(Document images with source code)
==*==

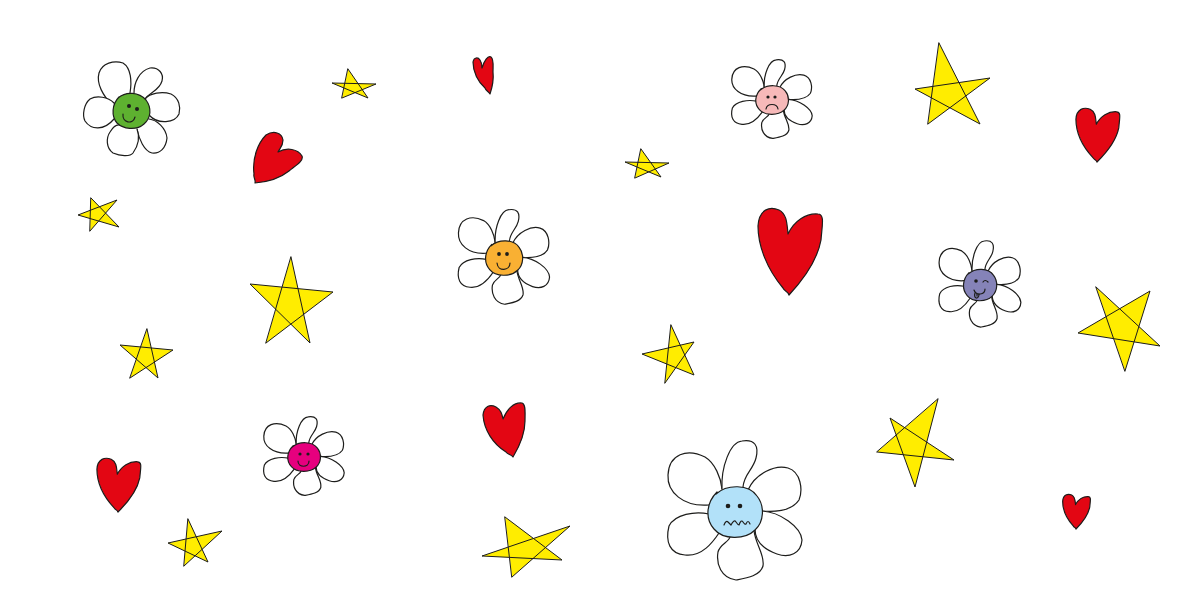
<!DOCTYPE html>
<html lang="en">
<head>
<meta charset="utf-8">
<title>Daisies, stars and hearts</title>
<style>
:root {
  --paper: #ffffff;
  --ink: #1d1d1b;
  --star: #ffed00;
  --heart: #e30613;
  --green: #5eb130;
  --orange: #f9b033;
  --pink: #f7b9b9;
  --violet: #8583b8;
  --magenta: #e6007e;
  --sky: #b2e1f9;
}
html, body { margin: 0; background: var(--paper); overflow: hidden; }
svg { display: block; width: 1200px; height: 601px; }
path, polygon, ellipse { vector-effect: non-scaling-stroke; }
.outline { stroke: var(--ink); stroke-width: 1.2; stroke-linejoin: round; stroke-linecap: round; }
.stars { fill: var(--star); stroke-width: 1; stroke-linejoin: miter; }
.hearts { fill: var(--heart); }
.petals { fill: var(--paper); }
.mouth { fill: none; }
.eyes { fill: var(--ink); stroke: none; }
</style>
</head>
<body>
<svg viewBox="0 0 1200 601" role="img" aria-label="Doodled daisies with faces, yellow stars and red hearts">
  <defs>
    <path id="heart" d="M0 0C-1-4-5-4-6-7C-22-26-31-49-31-69C-30-86-19-89-10-85C-2-81-2-71-1-61C5-74 17-82 29-81C36-81 33-69 32-55C28-33 13-14 0 0Z"/>
    <g id="daisy">
      <g class="petals">
        <path d="M-26-7C-52-5-68-20-67-37C-66-58-48-64-30-55C-20-49-14-34-13-23"/>
        <path d="M-13-23C-14-45-5-70 7-71C20-73 24-66 21-54C18-42 9-38 8-25"/>
        <path d="M13-22C20-38 40-48 53-44C66-40 68-22 64-12C57-1 40 0 27-1"/>
        <path d="M27-1C45 0 66 15 67 28C66 42 54 46 42 42C28 37 20 28 20 17"/>
        <path d="M19 18C20 32 30 42 28 54C25 64 12 66 1 68C-14 66-19 52-17 40C-15 32-6 30-5 25"/>
        <path d="M-26 2C-40-1-60 2-66 14C-70 30-65 42-50 43C-33 45-22 30-16 21"/>
      </g>
      <path d="M-19-18C-8-28 14-28 22-16C30-6 29 10 20 18C10 28-12 28-21 17C-30 7-29-9-18-20"/>
    </g>
  </defs>

  <g class="outline stars">
    <polygon points="348,69 368,98 332,83 376,84 342,98"/>
    <polygon points="91,198 119,227 78,215 117,200 90,231"/>
    <polygon points="291,257 310,343 250,284 333,292 266,343"/>
    <polygon points="147,329 158,378 120,345 173,350 130,378"/>
    <polygon points="188,519 208,562 168,543 222,531 184,566"/>
    <polygon points="505,517 562,560 482,556 570,526 512,577"/>
    <polygon points="641,149 661,177 625,162 669,163 635,178"/>
    <polygon points="671,325 694,375 642,354 694,342 665,383"/>
    <polygon points="939,43 980,124 915,89 990,78 928,124"/>
    <polygon points="1096,287 1160,346 1078,333 1150,291 1125,371"/>
    <polygon points="938,399 915,487 890,418 954,460 877,452"/>
  </g>

  <g class="outline hearts">
    <use href="#heart" transform="translate(789 295)"/>
    <use href="#heart" transform="translate(1097 162) scale(.68 .62)"/>
    <use href="#heart" transform="translate(118 512) scale(.68 .62)"/>
    <use href="#heart" transform="translate(1076 529) scale(.43 .4)"/>
    <path d="M513 457C511 454 508 455 506 452C493 444 484 430 483 415C484 406 490 404 496 407C501 410 502 414 503 419C507 409 514 402 522 403C526 404 525 413 525 421C525 435 519 447 513 457Z"/>
    <path d="M490 94C488 91 486 91 485 88C478 82 473 72 473 62C474 57 478 57 480 60C482 63 482 65 482 68C484 61 488 55 491 57C494 59 493 66 493 72C494 81 492 88 490 94Z"/>
    <path d="M255 183C256 180 253 177 254 174C252 158 258 143 266 135C274 130 282 133 283 140C283 146 280 148 278 152C287 147 298 149 302 156C304 161 295 166 289 171C279 179 267 182 255 183Z"/>
  </g>

  <g class="outline" id="green-daisy">
    <g class="petals">
      <path d="M113 107C103 95 96 84 99 73C102 63 114 60 123 63C131 68 132 81 130 93"/>
      <path d="M134 93C134 83 139 71 150 68C159 67 164 74 162 81C159 91 150 92 145 99"/>
      <path d="M145 99C150 93 162 91 171 94C179 98 181 107 179 114C175 123 158 125 149 115"/>
      <path d="M149 119C157 120 166 128 167 138C166 148 160 154 152 153C144 151 139 139 137 129"/>
      <path d="M137 129C140 137 138 146 133 153C130 157 120 156 113 153C106 148 106 138 110 132C113 127 116 124 120 125"/>
      <path d="M114 103C108 97 97 95 90 99C84 104 82 115 85 121C91 130 104 131 114 119"/>
    </g>
    <path fill="var(--green)" d="M118 98C126 91 139 92 146 100C152 108 151 118 144 124C136 131 123 129 117 123C111 116 112 104 119 97"/>
    <g class="eyes"><circle cx="129" cy="106" r="2"/><circle cx="137" cy="109" r="2"/></g>
    <path class="mouth" d="M123 114C122 123 133 125 135 117"/>
  </g>

  <g class="outline" id="orange-daisy">
    <use href="#daisy" fill="var(--orange)" transform="translate(504 258) scale(.68)"/>
    <g class="eyes"><circle cx="499" cy="254" r="1.9"/><circle cx="507" cy="254" r="1.9"/></g>
    <path class="mouth" d="M497 263C498 272 510 271 510 263"/>
  </g>

  <g class="outline" id="pink-daisy">
    <use href="#daisy" fill="var(--pink)" transform="translate(772 100) scale(.6 .565)"/>
    <g class="eyes"><circle cx="768" cy="97" r="1.6"/><circle cx="775" cy="97" r="1.6"/></g>
    <path class="mouth" d="M766 109C767 103 777 103 778 109"/>
  </g>

  <g class="outline" id="violet-daisy">
    <use href="#daisy" fill="var(--violet)" transform="translate(980 285) scale(.61 .62)"/>
    <g class="eyes"><circle cx="976" cy="281" r="1.8"/></g>
    <path class="mouth" d="M983 282Q985 279 988 282M974 290C976 296 985 295 985 289"/>
    <path class="mouth" d="M975 293C973 299 979 300 979 294M977 294V296"/>
  </g>

  <g class="outline" id="magenta-daisy">
    <use href="#daisy" fill="var(--magenta)" transform="translate(304 457) scale(.6 .565)"/>
    <g class="eyes"><circle cx="300" cy="454" r="1.6"/><circle cx="308" cy="454" r="1.6"/></g>
    <path class="mouth" d="M298 461C298 468 309 468 309 461"/>
  </g>

  <g class="outline" id="sky-daisy">
    <use href="#daisy" fill="var(--sky)" transform="translate(735 512)"/>
    <g class="eyes"><circle cx="728" cy="506" r="2.3"/><circle cx="740" cy="506" r="2.3"/></g>
    <path class="mouth" d="M724 525Q726 520 728 522T731 525Q734 519 736 522T739 525Q741 519 743 522T746 524Q748 519 750 524"/>
  </g>
</svg>
</body>
</html>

==*==

▶ **Required action**:
Copy the lines of the data above exactly as written, beginning with the line containing "93C134 83 139" and ending with the line containing "263C498 272 510", and leave out all other lines.

▶ **Exercise answer**:
      <path d="M134 93C134 83 139 71 150 68C159 67 164 74 162 81C159 91 150 92 145 99"/>
      <path d="M145 99C150 93 162 91 171 94C179 98 181 107 179 114C175 123 158 125 149 115"/>
      <path d="M149 119C157 120 166 128 167 138C166 148 160 154 152 153C144 151 139 139 137 129"/>
      <path d="M137 129C140 137 138 146 133 153C130 157 120 156 113 153C106 148 106 138 110 132C113 127 116 124 120 125"/>
      <path d="M114 103C108 97 97 95 90 99C84 104 82 115 85 121C91 130 104 131 114 119"/>
    </g>
    <path fill="var(--green)" d="M118 98C126 91 139 92 146 100C152 108 151 118 144 124C136 131 123 129 117 123C111 116 112 104 119 97"/>
    <g class="eyes"><circle cx="129" cy="106" r="2"/><circle cx="137" cy="109" r="2"/></g>
    <path class="mouth" d="M123 114C122 123 133 125 135 117"/>
  </g>

  <g class="outline" id="orange-daisy">
    <use href="#daisy" fill="var(--orange)" transform="translate(504 258) scale(.68)"/>
    <g class="eyes"><circle cx="499" cy="254" r="1.9"/><circle cx="507" cy="254" r="1.9"/></g>
    <path class="mouth" d="M497 263C498 272 510 271 510 263"/>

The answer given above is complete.